## ACTIVITY
Some lines in the entries contain the word "rect". Copy all of them.

※ ※ ※

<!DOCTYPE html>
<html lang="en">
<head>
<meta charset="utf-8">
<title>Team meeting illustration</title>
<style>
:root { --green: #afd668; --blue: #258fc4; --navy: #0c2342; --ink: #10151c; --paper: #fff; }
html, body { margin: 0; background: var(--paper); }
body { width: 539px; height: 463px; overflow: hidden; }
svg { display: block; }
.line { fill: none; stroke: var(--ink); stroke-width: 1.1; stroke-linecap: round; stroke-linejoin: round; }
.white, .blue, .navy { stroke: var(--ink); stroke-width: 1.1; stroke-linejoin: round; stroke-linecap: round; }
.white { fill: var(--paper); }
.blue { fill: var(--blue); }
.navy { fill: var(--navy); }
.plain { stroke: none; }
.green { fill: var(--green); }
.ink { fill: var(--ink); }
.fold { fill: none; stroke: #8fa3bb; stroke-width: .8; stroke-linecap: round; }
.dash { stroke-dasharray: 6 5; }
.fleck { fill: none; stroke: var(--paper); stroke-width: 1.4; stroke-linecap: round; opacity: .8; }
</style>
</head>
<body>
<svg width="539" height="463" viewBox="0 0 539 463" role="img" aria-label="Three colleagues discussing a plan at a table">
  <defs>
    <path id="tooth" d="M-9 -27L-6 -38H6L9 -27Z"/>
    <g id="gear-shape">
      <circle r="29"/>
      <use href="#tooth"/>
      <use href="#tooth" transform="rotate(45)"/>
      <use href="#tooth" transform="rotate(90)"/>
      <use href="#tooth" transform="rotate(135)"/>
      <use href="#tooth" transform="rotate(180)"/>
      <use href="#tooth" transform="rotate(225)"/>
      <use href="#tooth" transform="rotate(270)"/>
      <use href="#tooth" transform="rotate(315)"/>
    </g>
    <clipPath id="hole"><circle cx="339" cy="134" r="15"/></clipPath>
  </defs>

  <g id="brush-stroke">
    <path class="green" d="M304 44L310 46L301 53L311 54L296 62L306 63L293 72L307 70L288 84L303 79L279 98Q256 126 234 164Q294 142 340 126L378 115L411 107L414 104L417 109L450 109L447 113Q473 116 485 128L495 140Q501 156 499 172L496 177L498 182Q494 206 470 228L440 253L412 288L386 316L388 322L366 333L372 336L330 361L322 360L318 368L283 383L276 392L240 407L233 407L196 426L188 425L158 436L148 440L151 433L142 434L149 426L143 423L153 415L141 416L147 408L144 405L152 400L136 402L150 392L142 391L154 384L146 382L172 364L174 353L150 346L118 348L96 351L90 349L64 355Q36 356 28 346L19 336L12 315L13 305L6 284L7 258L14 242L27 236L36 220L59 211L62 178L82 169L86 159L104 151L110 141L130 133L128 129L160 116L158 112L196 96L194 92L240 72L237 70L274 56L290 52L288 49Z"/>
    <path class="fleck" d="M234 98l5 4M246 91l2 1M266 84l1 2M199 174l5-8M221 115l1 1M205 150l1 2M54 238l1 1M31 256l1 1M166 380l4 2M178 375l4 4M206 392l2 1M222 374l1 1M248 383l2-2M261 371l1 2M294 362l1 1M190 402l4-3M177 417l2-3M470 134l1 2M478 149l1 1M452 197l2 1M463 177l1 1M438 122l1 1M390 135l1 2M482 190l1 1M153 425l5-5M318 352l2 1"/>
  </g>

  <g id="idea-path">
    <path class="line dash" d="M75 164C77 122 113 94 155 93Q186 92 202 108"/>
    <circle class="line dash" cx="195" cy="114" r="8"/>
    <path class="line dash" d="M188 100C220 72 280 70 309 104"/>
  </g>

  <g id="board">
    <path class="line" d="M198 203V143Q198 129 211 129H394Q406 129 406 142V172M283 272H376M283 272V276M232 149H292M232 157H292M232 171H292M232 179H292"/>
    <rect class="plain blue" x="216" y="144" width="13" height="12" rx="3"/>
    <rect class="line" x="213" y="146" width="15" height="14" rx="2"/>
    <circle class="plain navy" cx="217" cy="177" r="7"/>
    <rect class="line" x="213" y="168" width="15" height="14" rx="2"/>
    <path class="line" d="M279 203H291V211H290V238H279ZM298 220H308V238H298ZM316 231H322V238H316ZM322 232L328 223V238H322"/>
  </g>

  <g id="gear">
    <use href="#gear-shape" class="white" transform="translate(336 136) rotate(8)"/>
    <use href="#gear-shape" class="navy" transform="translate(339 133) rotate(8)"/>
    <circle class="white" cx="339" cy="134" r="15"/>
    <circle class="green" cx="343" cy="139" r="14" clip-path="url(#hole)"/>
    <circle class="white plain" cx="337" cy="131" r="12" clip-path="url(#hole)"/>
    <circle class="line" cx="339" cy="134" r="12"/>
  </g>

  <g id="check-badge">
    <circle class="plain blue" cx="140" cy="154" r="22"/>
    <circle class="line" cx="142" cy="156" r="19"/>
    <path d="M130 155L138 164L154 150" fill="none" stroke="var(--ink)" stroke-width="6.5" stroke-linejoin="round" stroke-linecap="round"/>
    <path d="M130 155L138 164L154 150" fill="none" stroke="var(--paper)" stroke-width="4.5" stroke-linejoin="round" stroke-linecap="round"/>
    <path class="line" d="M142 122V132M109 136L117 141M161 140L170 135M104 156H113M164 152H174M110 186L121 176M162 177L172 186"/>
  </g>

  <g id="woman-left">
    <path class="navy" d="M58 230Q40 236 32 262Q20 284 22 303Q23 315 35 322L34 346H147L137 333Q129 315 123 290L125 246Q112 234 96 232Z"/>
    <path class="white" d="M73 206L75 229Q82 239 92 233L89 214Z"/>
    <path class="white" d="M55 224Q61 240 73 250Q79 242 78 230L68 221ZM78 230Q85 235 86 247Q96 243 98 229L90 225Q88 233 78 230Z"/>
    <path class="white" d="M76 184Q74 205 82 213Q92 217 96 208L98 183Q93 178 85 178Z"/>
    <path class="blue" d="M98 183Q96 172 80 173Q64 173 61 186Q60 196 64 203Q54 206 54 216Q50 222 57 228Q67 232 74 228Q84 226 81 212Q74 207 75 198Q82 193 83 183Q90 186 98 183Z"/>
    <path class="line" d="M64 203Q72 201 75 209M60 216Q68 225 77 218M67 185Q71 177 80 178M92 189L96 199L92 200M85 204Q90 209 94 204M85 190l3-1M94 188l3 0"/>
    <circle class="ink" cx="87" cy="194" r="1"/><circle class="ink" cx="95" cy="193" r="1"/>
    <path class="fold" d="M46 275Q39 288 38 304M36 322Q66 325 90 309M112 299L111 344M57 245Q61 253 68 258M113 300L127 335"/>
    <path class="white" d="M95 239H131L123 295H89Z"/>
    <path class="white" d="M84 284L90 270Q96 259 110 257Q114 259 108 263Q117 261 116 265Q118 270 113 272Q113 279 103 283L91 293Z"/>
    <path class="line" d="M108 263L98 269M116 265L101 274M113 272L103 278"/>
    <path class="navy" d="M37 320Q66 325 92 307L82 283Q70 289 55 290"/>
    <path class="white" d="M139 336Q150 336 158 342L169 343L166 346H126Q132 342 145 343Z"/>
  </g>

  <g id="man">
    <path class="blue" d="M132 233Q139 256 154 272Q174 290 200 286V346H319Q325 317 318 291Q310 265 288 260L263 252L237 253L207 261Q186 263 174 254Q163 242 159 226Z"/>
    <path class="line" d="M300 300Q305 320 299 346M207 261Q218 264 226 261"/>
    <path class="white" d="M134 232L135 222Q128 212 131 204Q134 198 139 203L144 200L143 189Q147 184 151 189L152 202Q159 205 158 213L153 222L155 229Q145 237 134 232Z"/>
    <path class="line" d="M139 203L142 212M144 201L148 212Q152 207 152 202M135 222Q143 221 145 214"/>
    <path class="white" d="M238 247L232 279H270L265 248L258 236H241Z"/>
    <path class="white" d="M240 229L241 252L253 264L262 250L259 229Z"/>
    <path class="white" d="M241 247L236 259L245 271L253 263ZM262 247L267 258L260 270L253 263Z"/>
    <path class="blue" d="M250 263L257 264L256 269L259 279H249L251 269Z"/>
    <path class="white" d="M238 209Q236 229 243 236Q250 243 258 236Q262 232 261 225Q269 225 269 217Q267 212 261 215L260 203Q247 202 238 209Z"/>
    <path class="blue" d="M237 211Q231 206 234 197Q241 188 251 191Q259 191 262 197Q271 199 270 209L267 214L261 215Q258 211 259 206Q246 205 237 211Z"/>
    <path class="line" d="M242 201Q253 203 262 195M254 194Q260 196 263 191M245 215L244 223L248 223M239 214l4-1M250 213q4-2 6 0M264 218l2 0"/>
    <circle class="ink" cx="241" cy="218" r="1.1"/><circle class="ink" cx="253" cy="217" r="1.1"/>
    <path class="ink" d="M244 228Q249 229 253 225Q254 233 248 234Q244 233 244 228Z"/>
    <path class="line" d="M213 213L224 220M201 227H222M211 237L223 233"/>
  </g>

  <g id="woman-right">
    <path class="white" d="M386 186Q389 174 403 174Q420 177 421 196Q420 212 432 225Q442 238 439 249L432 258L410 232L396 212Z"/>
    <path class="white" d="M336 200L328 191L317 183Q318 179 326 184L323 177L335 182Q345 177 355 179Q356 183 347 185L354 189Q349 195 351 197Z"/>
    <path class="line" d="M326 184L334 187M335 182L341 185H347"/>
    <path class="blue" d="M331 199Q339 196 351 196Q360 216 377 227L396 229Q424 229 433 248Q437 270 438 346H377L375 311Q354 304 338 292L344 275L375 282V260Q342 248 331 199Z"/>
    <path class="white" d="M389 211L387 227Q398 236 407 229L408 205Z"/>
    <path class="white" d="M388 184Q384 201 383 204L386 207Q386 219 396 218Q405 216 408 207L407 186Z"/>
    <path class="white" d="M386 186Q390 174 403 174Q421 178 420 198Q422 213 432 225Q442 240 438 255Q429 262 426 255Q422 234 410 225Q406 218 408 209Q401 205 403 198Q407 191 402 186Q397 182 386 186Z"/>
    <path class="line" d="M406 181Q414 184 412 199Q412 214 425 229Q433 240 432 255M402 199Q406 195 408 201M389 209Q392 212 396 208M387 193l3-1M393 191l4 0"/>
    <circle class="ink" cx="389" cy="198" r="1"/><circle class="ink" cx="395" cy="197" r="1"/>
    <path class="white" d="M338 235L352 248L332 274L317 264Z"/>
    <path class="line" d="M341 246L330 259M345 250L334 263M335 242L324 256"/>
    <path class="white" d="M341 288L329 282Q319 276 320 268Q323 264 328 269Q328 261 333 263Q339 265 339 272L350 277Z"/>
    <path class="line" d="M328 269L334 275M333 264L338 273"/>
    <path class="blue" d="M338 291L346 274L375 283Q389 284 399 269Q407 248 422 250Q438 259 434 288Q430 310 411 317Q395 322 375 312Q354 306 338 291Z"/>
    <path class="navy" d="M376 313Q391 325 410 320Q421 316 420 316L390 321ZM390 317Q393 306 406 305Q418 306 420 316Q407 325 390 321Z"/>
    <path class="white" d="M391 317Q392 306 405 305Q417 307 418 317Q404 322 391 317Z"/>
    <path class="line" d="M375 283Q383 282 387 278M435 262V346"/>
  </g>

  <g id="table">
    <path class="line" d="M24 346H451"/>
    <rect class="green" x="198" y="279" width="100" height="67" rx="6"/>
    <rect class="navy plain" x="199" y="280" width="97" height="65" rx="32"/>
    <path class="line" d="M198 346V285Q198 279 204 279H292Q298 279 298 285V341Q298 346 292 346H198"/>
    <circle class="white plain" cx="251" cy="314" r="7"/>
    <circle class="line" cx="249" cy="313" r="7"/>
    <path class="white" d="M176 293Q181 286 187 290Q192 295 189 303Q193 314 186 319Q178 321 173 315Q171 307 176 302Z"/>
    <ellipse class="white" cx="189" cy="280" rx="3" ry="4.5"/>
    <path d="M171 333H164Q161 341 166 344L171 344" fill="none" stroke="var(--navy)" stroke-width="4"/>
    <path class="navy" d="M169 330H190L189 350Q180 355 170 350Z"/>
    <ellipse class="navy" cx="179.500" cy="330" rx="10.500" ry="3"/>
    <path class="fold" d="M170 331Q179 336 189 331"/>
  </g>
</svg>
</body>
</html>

※ ※ ※

## REPLY
    <rect class="plain blue" x="216" y="144" width="13" height="12" rx="3"/>
    <rect class="line" x="213" y="146" width="15" height="14" rx="2"/>
    <rect class="line" x="213" y="168" width="15" height="14" rx="2"/>
    <rect class="green" x="198" y="279" width="100" height="67" rx="6"/>
    <rect class="navy plain" x="199" y="280" width="97" height="65" rx="32"/>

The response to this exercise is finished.